If you’re facing financial difficulties and considering bankruptcy as an option, you’re not alone. Bankruptcy gives individuals and businesses a fresh financial start when overwhelmed by debt.
Two of the most explored types of bankruptcy are Chapter 7 and Chapter 13. There are numerous differences between these two options that you can consider to help you make the right decision based on your unique situation.
Choosing between Chapter 7 and Chapter 13
The choice between Chapter 7 and Chapter 13 bankruptcy should be based on your unique financial circumstances. If your income is lower than average, Chapter 7 might be a better option as it offers a faster path to debt relief. The Chapter 7 process offers a relatively quick and straightforward path to debt relief, typically lasting three to six months.
Chapter 7 bankruptcy is designed for individuals and businesses that can no longer meet their financial obligations. Chapter 7 filers can have their qualifying unsecured debts discharged within a matter of months. A small fraction of Chapter 7 cases involve the sale of valuable non-exempt assets by a trustee. This risk is rare but it is a consideration.

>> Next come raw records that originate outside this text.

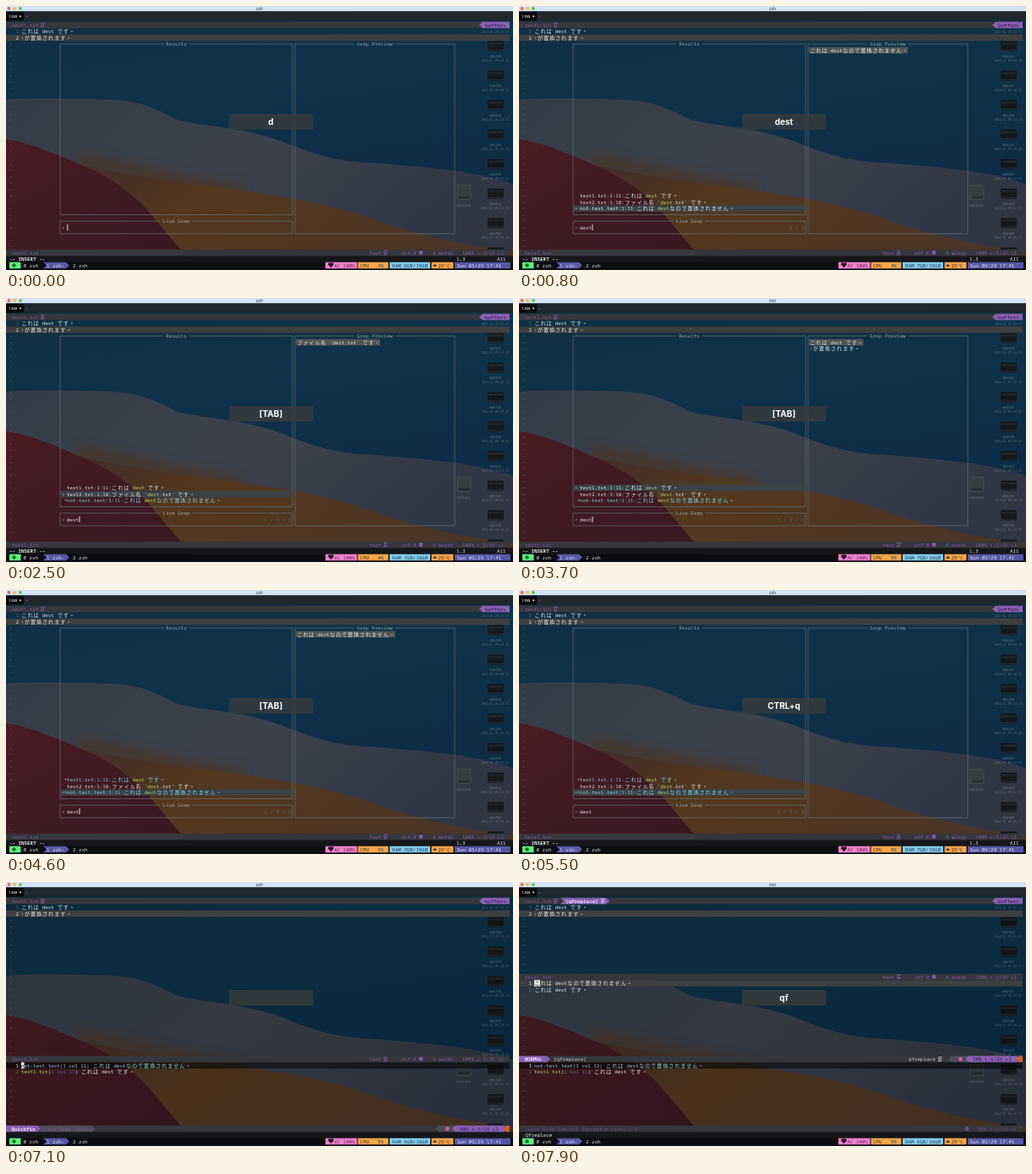
These frames come from a looping animation (600 px wide and 313 px high, 8000 ms). An HTML page:

```html
<!DOCTYPE html>
<html>
<head>
<meta charset="utf-8">
<title>Terminal search and replace</title>
<style>
  html, body { margin: 0; width: 100%; height: 100%; overflow: hidden; background: #0c1a26; }
  svg { display: block; width: 100vw; height: 100vh; }
  text { white-space: pre; font: 500 5.87px "Noto Sans Mono", "DejaVu Sans Mono", monospace; }
  .wide { font: 500 6.2px "Noto Sans CJK TC", "Noto Sans CJK JP", "Noto Sans CJK", sans-serif; letter-spacing: .86px; }
  .key { font: 700 10px Inter, "Open Sans", sans-serif; text-anchor: middle; }
  .tiny { font-size: 3.4px; text-anchor: middle; fill: #8b929a; opacity: .55; }
  .bold { font-weight: 600; }
</style>
</head>
<body>
<svg id="stage" viewBox="0 0 600 313" preserveAspectRatio="none">
  <defs>
    <linearGradient id="sky" x2=".3" y2="1">
      <stop offset="0" stop-color="#102f41"/>
      <stop offset=".4" stop-color="#0e3349"/>
      <stop offset="1" stop-color="#0c2a44"/>
    </linearGradient>
    <linearGradient id="pale" x2="1" y2=".4">
      <stop offset="0" stop-color="#323c48"/>
      <stop offset=".5" stop-color="#3c414c"/>
      <stop offset="1" stop-color="#303645"/>
    </linearGradient>
    <linearGradient id="amber" x2="1" y2=".3">
      <stop offset="0" stop-color="#38272a"/>
      <stop offset=".45" stop-color="#533820"/>
      <stop offset="1" stop-color="#4c3526"/>
    </linearGradient>
    <linearGradient id="red" x2=".8" y2="1">
      <stop offset="0" stop-color="#4a1b23"/>
      <stop offset="1" stop-color="#371822"/>
    </linearGradient>
    <filter id="soft" x="-20%" y="-50%" width="140%" height="200%"><feGaussianBlur stdDeviation="6"/></filter>
  </defs>
</svg>
<script>
const LOOP = 8000, CELL = 3.53, ROW = 7.5;
const CLOSE = 5400, QF = 5600, EDIT = 7700;
const WHITE = '#e4e6e6', DIM = '#5d6670', PURPLE = '#8a56ac', PILL = '#8a5fb2', INK = '#2a1a3a',
      CYAN = '#7fd3dc', LIME = '#b9d66c', BAR = '#35373b', LINE = '#3d3f42';
const svg = document.getElementById('stage');
const timed = [];

const rowY = n => 22.5 + n * ROW;
const rect = (x, y, w, h, fill, more = '') =>
  `<rect x="${x}" y="${y}" width="${w}" height="${h}" fill="${fill}" ${more}/>`;
const path = (d, fill, more = '') => `<path d="${d}" fill="${fill}" ${more}/>`;
const dot = (x, y, r, fill) => `<circle cx="${x}" cy="${y}" r="${r}" fill="${fill}"/>`;
const band = (y, fill, x = 0, w = 596) => rect(x, y - 3.75, w, ROW, fill);
const arrow = (x, y, fill, dir = 1) =>
  path(`M${x} ${y - 3.75}l${4 * dir} 3.75l${-4 * dir} 3.75z`, fill);

// Text on the terminal grid: wide characters take two cells.
function text(x, y, parts, fill = WHITE, cls = '') {
  let out = '';
  for (const [str, color = fill] of typeof parts === 'string' ? [[parts]] : parts) {
    for (const run of str.match(/[\x00-\u2fff]+|[\u3000-\uffff]+/g) || []) {
      const wide = run >= '\u3000';
      out += `<text x="${x + (wide ? .4 : 0)}" y="${y + 2.1}" fill="${color}" class="${wide ? 'wide' : cls}">${run}</text>`;
      x += run.length * CELL * (wide ? 2 : 1);
    }
  }
  return out;
}

function group(markup) {
  const g = document.createElementNS('http://www.w3.org/2000/svg', 'g');
  g.innerHTML = markup;
  svg.append(g);
  return g;
}
const show = (from, to, markup) => timed.push({ from, to, g: group(markup) });

const fileIcon = (x, y, color) =>
  `<path d="M${x} ${y - 2.3}h5M${x} ${y - .6}h3.6M${x} ${y + 1}h5M${x} ${y + 2.6}h3.4" stroke="${color}" stroke-width=".8"/>`;

const tiny = (x, y, s) => `<text class="tiny" x="${x}" y="${y}">${s}</text>`;

function wallpaper() {
  let out = rect(0, 0, 600, 313, 'url(#sky)') +
    path('M0 111C40 108 90 110 125 111C160 113 178 122 203 135C235 143 285 144 330 162C380 182 400 184 433 186C490 190 560 196 600 211V313H0z', 'url(#pale)') +
    path('M85 182C140 192 200 208 280 220', 'none', 'stroke="#4b3527" stroke-width="16" opacity=".8" filter="url(#soft)"') +
    path('M60 182C130 200 230 212 300 222C360 231 400 240 440 255C490 272 540 284 600 290V313H0z', 'url(#amber)') +
    path('M0 158C30 162 60 176 95 191C125 204 150 222 170 245C190 270 205 285 225 313H0z', 'url(#red)');
  for (let i = 0; i < 8; i++) {
    const y = 41.5 + 35 * i;
    out += rect(570, y, 19, 12, '#14171b', 'rx="1"') + rect(571, y + 2, 17, 2, '#25292e') +
      rect(570, y + 10, 19, 1.5, '#22262b');
    if (i < 7) out += tiny(579, y + 19, '画面収録') + tiny(579, y + 24.5, `2022-0… 09.${41 - i}.21`);
  }
  return out + tiny(579, 32, '2022-0… 09.02.17') +
    rect(534, 212.5, 16, 17, '#363c43', 'rx="1.5" stroke="#50565c" stroke-width=".6"') +
    rect(535, 225.5, 14, 3, '#2a2f35') + tiny(541.5, 238, '名称未設定');
}

function titleBar() {
  return rect(0, 0, 600, 6.4, '#d3e3f1') +
    dot(3.5, 3, 1.9, '#f4645c') + dot(10.3, 3, 1.9, '#f5bd4f') + dot(17, 3, 1.9, '#5fc454') +
    '<text x="300" y="4.8" fill="#3b3f45" text-anchor="middle" style="font:5px Inter,sans-serif">zsh</text>' +
    rect(0, 6.4, 600, 11, '#20272c') + rect(0, 7, 21, 10.4, '#07090b') +
    '<text x="3.5" y="13.8" fill="#e8e8e8" style="font:600 4px Inter,sans-serif">1 zsh</text>' +
    dot(17, 12.3, 1, '#e8e8e8') +
    '<text x="23" y="14" fill="#767d84" style="font:4.5px Inter,sans-serif">+</text>';
}

function editor() {
  const y = rowY(0);
  return band(y, BAR) + text(7, y, 'test1.txt', PURPLE) + fileIcon(41, y, PURPLE) +
    rect(564, y - 3.75, 32, ROW, PILL) + arrow(564, y, PILL, -1) + text(567, y, 'buffers', INK) +
    band(rowY(2), LINE) +
    text(11.5, rowY(1), '1', DIM) + text(11.5, rowY(2), '2') +
    text(18, rowY(1), 'これは dest です。') + text(18, rowY(2), '↑が置換されます。', WHITE, 'bold');
}

function tildes(first, last) {
  let out = '';
  for (let n = first; n <= last; n++) out += text(3.5, rowY(n), '~', '#46606e');
  return out;
}

// Status line of the text buffer.
const textStatus = y => band(y, BAR) + text(7, y, 'test1.txt', PURPLE) +
  text(430, y, 'text', PURPLE) + fileIcon(447, y, PURPLE) +
  text(468, y, 'utf-8', PURPLE) + dot(491, y, 2.4, PURPLE) +
  text(505, y, '4 words', PURPLE) + text(540, y, '100% ʟ:2/2≡ ʟ1', PURPLE);

const activeEnd = y => arrow(512, y, '#4b4d54', -1) + rect(512, y - 3.75, 20, ROW, '#4b4d54') +
  dot(522.5, y, 2.4, '#d05fa0') + arrow(532, y, PILL, -1) + rect(532, y - 3.75, 58, ROW, PILL) +
  text(537, y, '50% ʟ:1/2≡ ʟ1', INK) + arrow(592, y, '#c5652d', -1) + rect(591.5, y - 3.75, 4.5, ROW, '#c5652d');

const modeTag = (y, label, w) => rect(0, y - 3.75, w, ROW, PILL) + arrow(w, y, PILL) +
  text(6.5, y, label, '#ece4f4', 'bold');

function frame(x, y, w, h, title) {
  const gap = title.length * CELL / 2 + 3, mid = x + w / 2;
  return path(`M${mid + gap} ${y}H${x + w}V${y + h}H${x}V${y}H${mid - gap}`, 'none',
    'stroke="#6f7a7e" stroke-width=".6" stroke-linejoin="round"') +
    text(mid - gap + 3, y, title, '#98a3a5');
}

function bottomBar() {
  const y = rowY(38), chip = (x, w, fill) => rect(x, y - 3.75, w, ROW, fill);
  return band(rowY(37), '#15161a', 0, 600) + rect(0, 303.5, 600, 9.5, '#0b0d11') +
    chip(4, 13.5, '#5ef07c') + dot(9.5, y, 2.2, '#1c7038') +
    text(20.5, y, '0 zsh') + chip(44, 27, '#5757a8') + arrow(71, y, '#5757a8') + arrow(44, y, '#0b0d11') +
    text(48, y, '1 zsh-') + text(79, y, '2 zsh') +
    chip(378, 37.5, '#f582cf') + path(`M384.5 ${y + 2.8}l-3-3.2a1.6 1.6 0 0 1 3-2a1.6 1.6 0 0 1 3 2z`, '#20131c') +
    text(388.5, y, 'AC 100%', '#6a2456') +
    chip(416.5, 36, '#f7a64c') + text(419, y, 'CPU', '#3a2a16') +
    chip(454, 48, '#82cdf0') + chip(503.5, 26, '#f7a64c') +
    path(`M506 ${y + 1.3}a1 1 0 0 1 .5-1.8a1.2 1.2 0 0 1 2.2 0a1 1 0 0 1 .4 1.8z`, '#3a2a16') +
    text(511.5, y, '25°C', '#3a2a16') +
    chip(531, 66, '#5757a8') + text(533.5, y, 'Sun 05/29 17:41');
}

// Finder list: each entry is [location, before, match, after].
const hits = [
  ['test1.txt:1:11:', 'これは ', 'dest', ' です。'],
  ['test2.txt:1:18:', 'ファイル名 `', 'dest', '.txt` です。'],
  ['not-test.text:1:11:', 'これは ', 'dest', 'なので置換されません。']
];
const cells = s => [...s].reduce((n, c) => n + (c >= '\u3000' ? 2 : 1), 0);

function results(selected, marked, count) {
  return hits.map(([place, before, match, after], i) => {
    const y = rowY(27 + i), on = marked.includes(i), color = on ? CYAN : WHITE;
    return (i === selected ? band(y, '#3b4246', 64.5, 274) + text(66, y, '>', '#b6a4d8') : '') +
      (on ? text(68.7, y, '+', LIME) : '') +
      text(72, y, [[place + before], [match, LIME], [after]], color);
  }).join('') + text(337.5 - count.length * CELL, rowY(32), count, DIM);
}

function preview(i) {
  const line = hits[i].slice(1).join('');
  return band(rowY(4), '#505456', 343, cells(line) * CELL + 1) + text(344, rowY(4), line) +
    (i === 0 ? text(344, rowY(5), '↑が置換されます。', WHITE, 'bold') : '');
}

function quickfix() {
  return band(rowY(26), '#0008') + text(11.5, rowY(26), '1') + text(11.5, rowY(27), '2', DIM) +
    text(18, rowY(26), 'not-test.text|1 col 11| これは destなので置換されません。', CYAN) +
    text(18, rowY(27), [['test1.txt', LIME], ['|'], ['1 col 11', '#71609a'], ['| これは dest です。']]);
}

group(wallpaper());
show(QF, LOOP, rect(0, 0, 600, 313, '#000', 'opacity=".12"'));
group(titleBar() + editor() + bottomBar());

show(0, QF, tildes(3, 35) + textStatus(rowY(36)) +
  text(4, rowY(37), '-- INSERT --', WHITE, 'bold') + text(533, rowY(37), '1,3') + text(581, rowY(37), 'All') +
  frame(64, 45, 275, 202.5, 'Results') + frame(64, 255, 275, 15, 'Live Grep') +
  frame(342, 45, 189, 225, 'Grep Preview') + text(66, rowY(32), '>', '#a58fc8'));

show(300, 2000, results(2, [], '3 / 3'));
show(2000, 3200, results(1, [2], '1 / 3 / 3'));
show(3200, 3800, results(0, [2], '1 / 3 / 3'));
show(3800, QF, results(2, [0, 2], '2 / 3 / 3'));
show(400, 2000, preview(2));
show(2000, 3200, preview(1));
show(3200, 3800, preview(0));
show(3800, CLOSE, preview(2));

// Prompt typing.
for (let n = 0; n <= 4; n++) {
  const from = n * 100, to = n < 4 ? from + 100 : QF;
  show(from, to, text(72, rowY(32), 'dest'.slice(0, n)));
  show(from, Math.min(to, CLOSE), rect(72.4 + n * CELL, rowY(32) - 3.5, .9, 7, '#f0f0f0'));
}

show(QF, EDIT, tildes(3, 24) + textStatus(rowY(25)) + quickfix() + tildes(28, 35) +
  rect(18, rowY(26) - 3.75, CELL, ROW, WHITE) + text(18, rowY(26), 'n', '#22272b') +
  band(rowY(36), BAR) + rect(38, rowY(36) - 3.75, 64, ROW, '#4c4d55') + arrow(102, rowY(36), '#4c4d55') +
  modeTag(rowY(36), 'Quickfix', 37) + text(45, rowY(36), 'Live Grep (dest)', PURPLE) + activeEnd(rowY(36)));

show(EDIT, LOOP, rect(49, 18.75, 54, ROW, PILL) + arrow(49, rowY(0), BAR) + arrow(103, rowY(0), PILL) +
  text(55, rowY(0), '[qfreplace]', '#eee6f6', 'bold') + fileIcon(97, rowY(0), '#ddd0ea') +
  tildes(3, 11) + textStatus(rowY(12)) + band(rowY(13), LINE) +
  text(11.5, rowY(13), '1') + text(11.5, rowY(14), '2', DIM) +
  text(18, rowY(13), 'これは destなので置換されません。') + text(18, rowY(14), 'これは dest です。') +
  rect(18, rowY(13) - 3.75, 2 * CELL, ROW, WHITE) + text(18, rowY(13), 'こ', '#22272b') +
  tildes(15, 24) + band(rowY(25), BAR) + modeTag(rowY(25), 'NORMAL', 33) +
  text(41, rowY(25), '[qfreplace]', '#c8c8cc') + text(461, rowY(25), 'qfreplace', '#c8c8cc') +
  fileIcon(496, rowY(25), '#c8c8cc') + activeEnd(rowY(25)) +
  quickfix() + tildes(28, 35) + band(rowY(36), BAR) +
  text(7, rowY(36), '[Live Grep [dest]] [Quickfix List] [-]', '#6f4d8c') +
  dot(530, rowY(36), 2.4, '#6f4d8c') + text(543, rowY(36), '50% ʟ:1/2≡ ʟ1', '#6f4d8c') +
  text(4, rowY(37), ':Qfreplace'));

// Changing meters.
const meter = (x, s) => text(x, rowY(38), s, '#25364a');
show(0, 3200, meter(440, '4%'));
show(3200, LOOP, meter(440, '5%'));
show(0, 500, meter(457, 'RAM 6GB/16GB'));
show(500, 6500, meter(457, 'RAM 7GB/16GB'));
show(6500, LOOP, meter(457, 'RAM 6GB/16GB'));

// Key display.
group(rect(264, 128, 99.5, 18.5, '#363b3e', 'opacity=".85"'));
const keys = [[0, 'd'], [100, 'de'], [200, 'des'], [300, 'dest'], [1900, '[TAB]'], [3100, ''],
  [3600, '[TAB]'], [4900, ''], [CLOSE, 'CTRL+q'], [6700, ''], [7500, 'q'], [7600, 'qf'], [LOOP]];
keys.slice(0, -1).forEach(([from, label], i) =>
  show(from, keys[i + 1][0], `<text class="key" x="313.5" y="141.3" fill="#fff">${label}</text>`));

function draw(now) {
  const t = now % LOOP;
  for (const { from, to, g } of timed) g.style.display = t >= from && t < to ? '' : 'none';
}
const start = performance.now();
function tick() {
  draw(performance.now() - start);
  requestAnimationFrame(tick);
}
tick();
</script>
</body>
</html>
```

However, if you have valuable assets worth protecting, Chapter 13 will allow you to keep them without question while repaying your debts. Chapter 13 bankruptcy, often called the wage earner’s plan, is a reorganization bankruptcy designed for individuals with a regular income. Chapter 13 allows you to create a manageable repayment plan to pay down your debts over three to five years before the remaining balance of eligible debt is discharged.
The qualifying requirement for Chapter 13 bankruptcy is a reliable and consistent source of income because, as mentioned, Chapter 13 is for the wage earner’s plan. You must demonstrate your ability to fund manageable installment payments throughout the life of your plan.

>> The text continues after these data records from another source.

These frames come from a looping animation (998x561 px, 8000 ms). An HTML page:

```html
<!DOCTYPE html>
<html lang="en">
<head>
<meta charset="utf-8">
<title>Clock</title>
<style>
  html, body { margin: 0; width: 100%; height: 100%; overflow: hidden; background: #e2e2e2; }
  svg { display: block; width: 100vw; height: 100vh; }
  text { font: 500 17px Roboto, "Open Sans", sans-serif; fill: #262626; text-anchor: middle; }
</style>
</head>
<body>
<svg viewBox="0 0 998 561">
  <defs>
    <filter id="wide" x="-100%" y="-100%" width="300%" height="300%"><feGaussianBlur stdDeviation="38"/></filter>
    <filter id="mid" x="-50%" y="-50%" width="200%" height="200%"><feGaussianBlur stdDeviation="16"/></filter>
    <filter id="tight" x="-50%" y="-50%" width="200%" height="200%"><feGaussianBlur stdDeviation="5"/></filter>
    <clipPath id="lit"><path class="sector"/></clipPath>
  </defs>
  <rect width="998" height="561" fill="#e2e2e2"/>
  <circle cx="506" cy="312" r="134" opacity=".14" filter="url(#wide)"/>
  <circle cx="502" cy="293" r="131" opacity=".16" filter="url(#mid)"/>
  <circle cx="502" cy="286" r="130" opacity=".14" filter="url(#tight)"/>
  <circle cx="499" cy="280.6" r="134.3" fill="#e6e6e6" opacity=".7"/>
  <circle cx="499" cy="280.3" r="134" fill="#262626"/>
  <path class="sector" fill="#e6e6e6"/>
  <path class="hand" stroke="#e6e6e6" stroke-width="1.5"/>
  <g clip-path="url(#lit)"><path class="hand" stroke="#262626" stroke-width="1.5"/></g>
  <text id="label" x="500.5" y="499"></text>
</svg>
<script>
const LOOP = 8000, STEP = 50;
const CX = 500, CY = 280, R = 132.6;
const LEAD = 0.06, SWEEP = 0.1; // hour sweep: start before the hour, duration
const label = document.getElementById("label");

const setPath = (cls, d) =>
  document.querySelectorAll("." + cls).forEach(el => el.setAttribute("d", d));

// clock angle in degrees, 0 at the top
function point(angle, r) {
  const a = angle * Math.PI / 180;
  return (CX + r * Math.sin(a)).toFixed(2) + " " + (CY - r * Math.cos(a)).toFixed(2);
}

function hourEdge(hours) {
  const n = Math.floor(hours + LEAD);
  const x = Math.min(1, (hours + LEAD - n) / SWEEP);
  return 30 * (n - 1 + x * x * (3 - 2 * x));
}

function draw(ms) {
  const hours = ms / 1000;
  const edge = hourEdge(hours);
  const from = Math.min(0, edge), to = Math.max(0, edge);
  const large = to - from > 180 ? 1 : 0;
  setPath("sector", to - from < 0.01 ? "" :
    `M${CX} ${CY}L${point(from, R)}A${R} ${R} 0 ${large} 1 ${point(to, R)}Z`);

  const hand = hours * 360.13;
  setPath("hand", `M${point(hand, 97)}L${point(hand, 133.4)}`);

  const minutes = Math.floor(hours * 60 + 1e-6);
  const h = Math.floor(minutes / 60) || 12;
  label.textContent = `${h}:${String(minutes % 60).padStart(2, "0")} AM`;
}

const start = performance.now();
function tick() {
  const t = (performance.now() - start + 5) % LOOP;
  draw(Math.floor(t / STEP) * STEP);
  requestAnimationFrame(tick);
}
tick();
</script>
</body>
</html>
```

One of the primary eligibility factors for Chapter 7 bankruptcy is the means test that compares your monthly earnings to the median income in your state. If your income falls below the median, you’re generally eligible for Chapter 7. However, if it exceeds the median, you may need to pass a more detailed means test to qualify. Before filing for Chapter 7, you must also complete a credit counseling course to help ensure that you understand what you’re committing to and the alternatives that are available.

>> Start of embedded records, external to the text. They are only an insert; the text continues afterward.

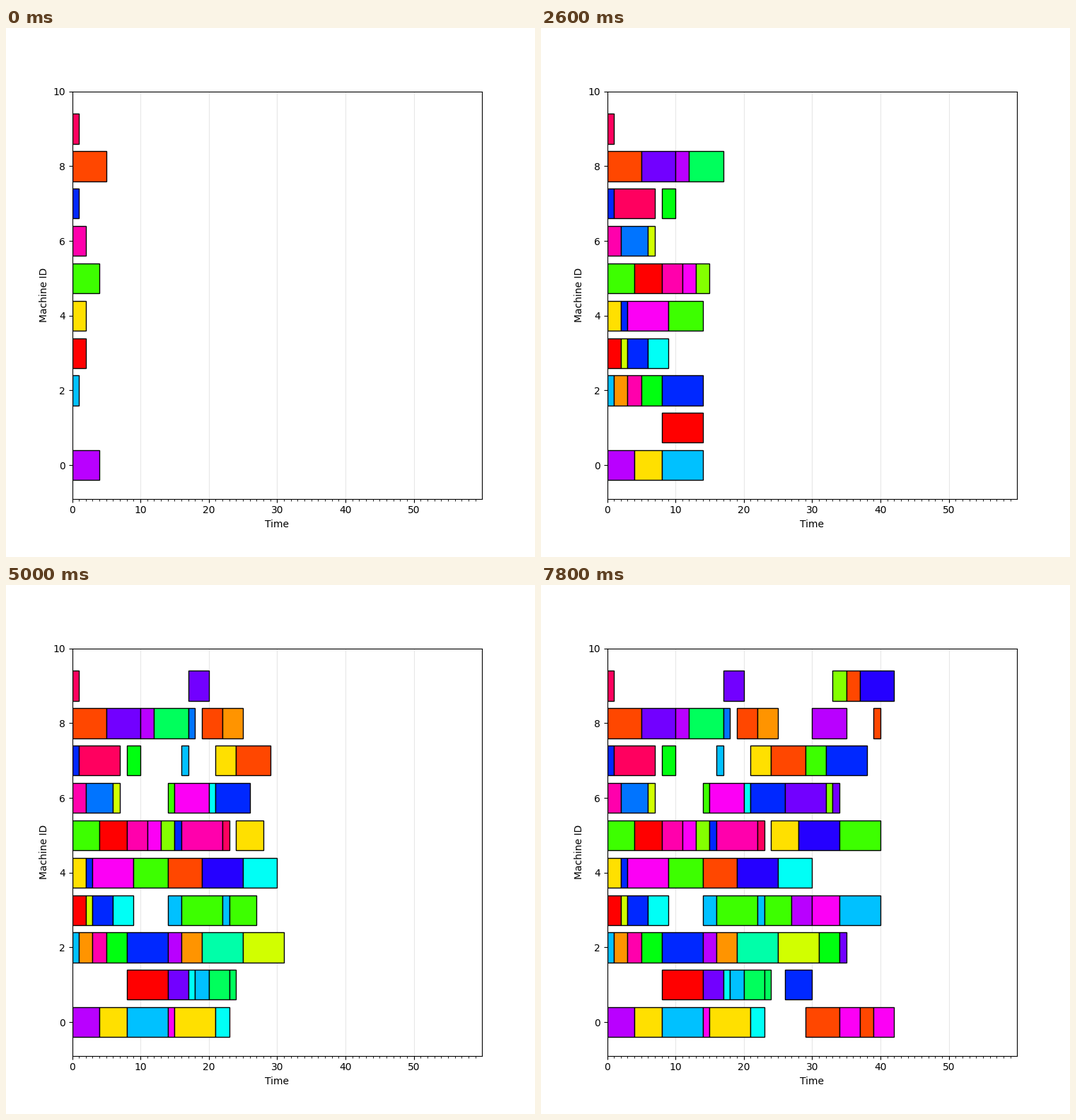
A matplotlib script that plays this animation: 748x748 px, repeating every 8 s.

```python
import matplotlib.pyplot as plt
from matplotlib.animation import FuncAnimation

FRAMES, INTERVAL = 40, 200
JOBS = 20
IDLE = None

fig, ax = plt.subplots(figsize=(7.48, 7.48), dpi=100)
cmap = plt.get_cmap("hsv")
bars = []  # (start time, patch)


def add_machine(machine, *tasks):
    """Lay (job, duration) tasks end to end on one machine's row."""
    start = 0
    for job, duration in tasks:
        if job is not IDLE:
            bar = ax.barh(machine, duration, left=start, height=0.8, zorder=2,
                          color=cmap(job / JOBS), edgecolor="black", linewidth=1)
            bars.append((start, bar[0]))
        start += duration


add_machine(0, (16, 4), (3, 4), (11, 6), (17, 1), (3, 6), (10, 2), (IDLE, 6),
            (1, 5), (17, 3), (1, 2), (17, 3))
add_machine(1, (IDLE, 8), (0, 6), (15, 3), (10, 1), (11, 2), (8, 3), (8, 1),
            (IDLE, 2), (13, 4))
add_machine(2, (11, 1), (2, 2), (18, 2), (7, 3), (13, 6), (16, 2), (2, 3),
            (9, 6), (4, 6), (7, 3), (15, 1))
add_machine(3, (0, 2), (4, 1), (13, 3), (10, 3), (IDLE, 5), (11, 2), (6, 6),
            (11, 1), (6, 4), (16, 3), (17, 4), (11, 6))
add_machine(4, (3, 2), (13, 1), (17, 6), (6, 5), (1, 5), (14, 6), (10, 5))
add_machine(5, (6, 4), (0, 4), (18, 3), (17, 2), (5, 2), (13, 1), (18, 6),
            (19, 1), (IDLE, 1), (3, 4), (14, 6), (6, 6))
add_machine(6, (18, 2), (12, 4), (4, 1), (IDLE, 7), (6, 1), (17, 5), (10, 1),
            (13, 5), (15, 6), (5, 1), (15, 1))
add_machine(7, (13, 1), (19, 6), (IDLE, 1), (7, 2), (IDLE, 6), (11, 1),
            (IDLE, 4), (3, 3), (1, 5), (6, 3), (13, 6))
add_machine(8, (1, 5), (15, 5), (16, 2), (8, 5), (12, 1), (IDLE, 1), (1, 3),
            (2, 3), (IDLE, 5), (16, 5), (IDLE, 4), (1, 1))
add_machine(9, (19, 1), (IDLE, 16), (15, 3), (IDLE, 13), (5, 2), (1, 2), (14, 5))

ax.set_axisbelow(True)
ax.set_xlim(0, 60)
ax.set_ylim(-0.9, 10)
ax.set_xticks(range(0, 60, 10))
ax.set_xticks(range(60), minor=True)
ax.set_yticks(range(0, 11, 2))
ax.grid(axis="x", which="major", alpha=0.3)
ax.set_xlabel("Time")
ax.set_ylabel("Machine ID")


def update(now):
    for start, bar in bars:
        bar.set_visible(start <= now)
    return [bar for _, bar in bars]


anim = FuncAnimation(fig, update, frames=FRAMES, init_func=lambda: update(0),
                     interval=INTERVAL, repeat=True, repeat_delay=0, blit=False)
plt.show()
```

Choosing a debt relief plan is a life-altering decision that can significantly impact your financial future. Therefore, seeking legal guidance to assess your situation and guide you toward the best course of action is essential before taking such a leap.